One year ago, things at Soma, and in life, came to a screeching halt. On March 16th, we shut down our institute and told everyone to stay home. In one way, it was an easy decision because it was the right decision. In another way, it was one of the most painful decisions I’ve ever made. Here at Soma, we are so proud of our ability to give people a fresh start, a chance at a better career and a better life, and suddenly, I felt like I was taking that away from our students.
What I didn’t know then was how incredibly blown away and impressed I’d be with the resilience and creativity of our students and staff over the coming months. During the two weeks we were shut down, I worked to get state approval that would allow us to teach our classes online. It was quite an adjustment for everyone, but our students trusted us to give them our best, and we did. Teachers were incredibly innovative with figuring out not only how to teach online, something they hadn’t done before, but also how to gain and keep the attention of the students. From plugging iPads into their laptops to purchasing new skeletons for anatomy lessons to creating white boards in their own homes, they adapted.
I have been so impressed with our students and their resilience. They never gave up! We’re talking about students who had family members dying or suffering from COVID, students who lost jobs in other industries or had family members lose their jobs, students who battled homelessness, students with children whose schools and daycares shut down - it’s truly incredible what they went through as they continued to show up for their education. By July 9th, we reopened for in-person education.
We embraced a hybrid model where core science classes are continuing online and the necessary hands-on education takes place in person. It took a lot of planning, including new rules and class structure and an investment in new equipment. We’ve had students in our classrooms since July, and we have not had any community spread. That would not have been possible without all students and staff fully buying in, and they have.
This pandemic has also really crystalized for me the importance of what we do at Soma. Many of the new students who have enrolled since the pandemic started have come to us because they didn’t have anywhere else to go. In a recent class, almost every single student told me they came to Soma after losing jobs in other industries. My passion is helping students achieve independence and financial freedom through a rewarding career. That mission has never felt more important than it does now.
Massage therapists are in high demand because of all the additional stress and pain caused by this pandemic. I am thrilled to know that when our students leave Soma, they will have all they need to help people in a meaningful way while earning enough money to support themselves and their families.
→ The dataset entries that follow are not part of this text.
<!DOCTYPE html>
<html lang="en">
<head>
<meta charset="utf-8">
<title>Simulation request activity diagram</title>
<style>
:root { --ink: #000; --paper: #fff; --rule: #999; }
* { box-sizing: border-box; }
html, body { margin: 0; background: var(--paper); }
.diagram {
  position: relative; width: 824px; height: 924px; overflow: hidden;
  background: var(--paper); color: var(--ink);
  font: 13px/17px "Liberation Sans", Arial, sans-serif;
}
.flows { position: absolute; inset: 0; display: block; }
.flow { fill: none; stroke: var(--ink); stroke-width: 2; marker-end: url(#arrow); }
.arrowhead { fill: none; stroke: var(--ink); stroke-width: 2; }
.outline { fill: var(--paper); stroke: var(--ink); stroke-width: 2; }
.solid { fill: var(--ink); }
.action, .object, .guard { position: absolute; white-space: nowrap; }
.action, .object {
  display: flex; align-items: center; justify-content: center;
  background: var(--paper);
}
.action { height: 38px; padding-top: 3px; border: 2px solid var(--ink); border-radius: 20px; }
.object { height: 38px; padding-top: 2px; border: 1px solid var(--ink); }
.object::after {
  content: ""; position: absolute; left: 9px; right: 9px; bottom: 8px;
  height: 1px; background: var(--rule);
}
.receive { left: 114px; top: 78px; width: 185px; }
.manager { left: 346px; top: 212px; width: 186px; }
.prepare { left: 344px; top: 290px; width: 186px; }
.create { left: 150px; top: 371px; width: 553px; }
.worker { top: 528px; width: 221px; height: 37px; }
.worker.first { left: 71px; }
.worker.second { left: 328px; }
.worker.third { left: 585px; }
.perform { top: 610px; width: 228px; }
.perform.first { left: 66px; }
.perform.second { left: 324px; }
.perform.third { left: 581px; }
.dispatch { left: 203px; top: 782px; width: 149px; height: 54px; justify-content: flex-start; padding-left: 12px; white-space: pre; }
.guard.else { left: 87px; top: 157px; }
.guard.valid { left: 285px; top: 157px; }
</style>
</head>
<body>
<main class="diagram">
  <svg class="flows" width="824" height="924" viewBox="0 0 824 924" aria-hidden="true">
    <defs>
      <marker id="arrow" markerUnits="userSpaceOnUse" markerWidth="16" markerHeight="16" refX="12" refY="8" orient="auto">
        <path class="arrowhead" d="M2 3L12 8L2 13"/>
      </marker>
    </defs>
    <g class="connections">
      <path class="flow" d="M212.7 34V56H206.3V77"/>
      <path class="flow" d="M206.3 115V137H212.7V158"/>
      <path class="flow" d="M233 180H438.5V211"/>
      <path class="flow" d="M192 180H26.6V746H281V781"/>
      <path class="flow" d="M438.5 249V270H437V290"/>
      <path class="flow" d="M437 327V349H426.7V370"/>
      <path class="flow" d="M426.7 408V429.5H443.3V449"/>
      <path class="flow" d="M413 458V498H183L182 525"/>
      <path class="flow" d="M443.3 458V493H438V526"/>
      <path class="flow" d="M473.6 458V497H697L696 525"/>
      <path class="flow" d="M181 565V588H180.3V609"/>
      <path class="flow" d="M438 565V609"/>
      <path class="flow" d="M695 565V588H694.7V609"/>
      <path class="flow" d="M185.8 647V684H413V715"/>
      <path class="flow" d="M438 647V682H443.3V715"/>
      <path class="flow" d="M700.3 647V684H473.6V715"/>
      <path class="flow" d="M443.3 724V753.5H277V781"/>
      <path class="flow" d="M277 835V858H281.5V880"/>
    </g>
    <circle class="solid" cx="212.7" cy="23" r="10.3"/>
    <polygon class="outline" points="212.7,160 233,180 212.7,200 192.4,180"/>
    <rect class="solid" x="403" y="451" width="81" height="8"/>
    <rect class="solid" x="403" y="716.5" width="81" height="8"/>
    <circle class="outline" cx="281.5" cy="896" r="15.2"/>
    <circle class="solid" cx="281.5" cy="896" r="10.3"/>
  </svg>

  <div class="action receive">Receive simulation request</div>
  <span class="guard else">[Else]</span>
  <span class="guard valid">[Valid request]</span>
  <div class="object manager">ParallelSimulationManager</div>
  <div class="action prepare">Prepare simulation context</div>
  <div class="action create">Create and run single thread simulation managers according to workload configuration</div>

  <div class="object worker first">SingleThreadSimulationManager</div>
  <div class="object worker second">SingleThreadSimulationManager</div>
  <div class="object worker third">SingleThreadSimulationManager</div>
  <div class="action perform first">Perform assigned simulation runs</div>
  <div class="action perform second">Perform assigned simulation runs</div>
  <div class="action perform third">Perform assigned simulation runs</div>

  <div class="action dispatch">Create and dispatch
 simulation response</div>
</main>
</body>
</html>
One year ago, the future was very unclear. There are many things I'll never forget about this pandemic, but tops among them is the resilience of our students and staff.
Thank you, Soma family!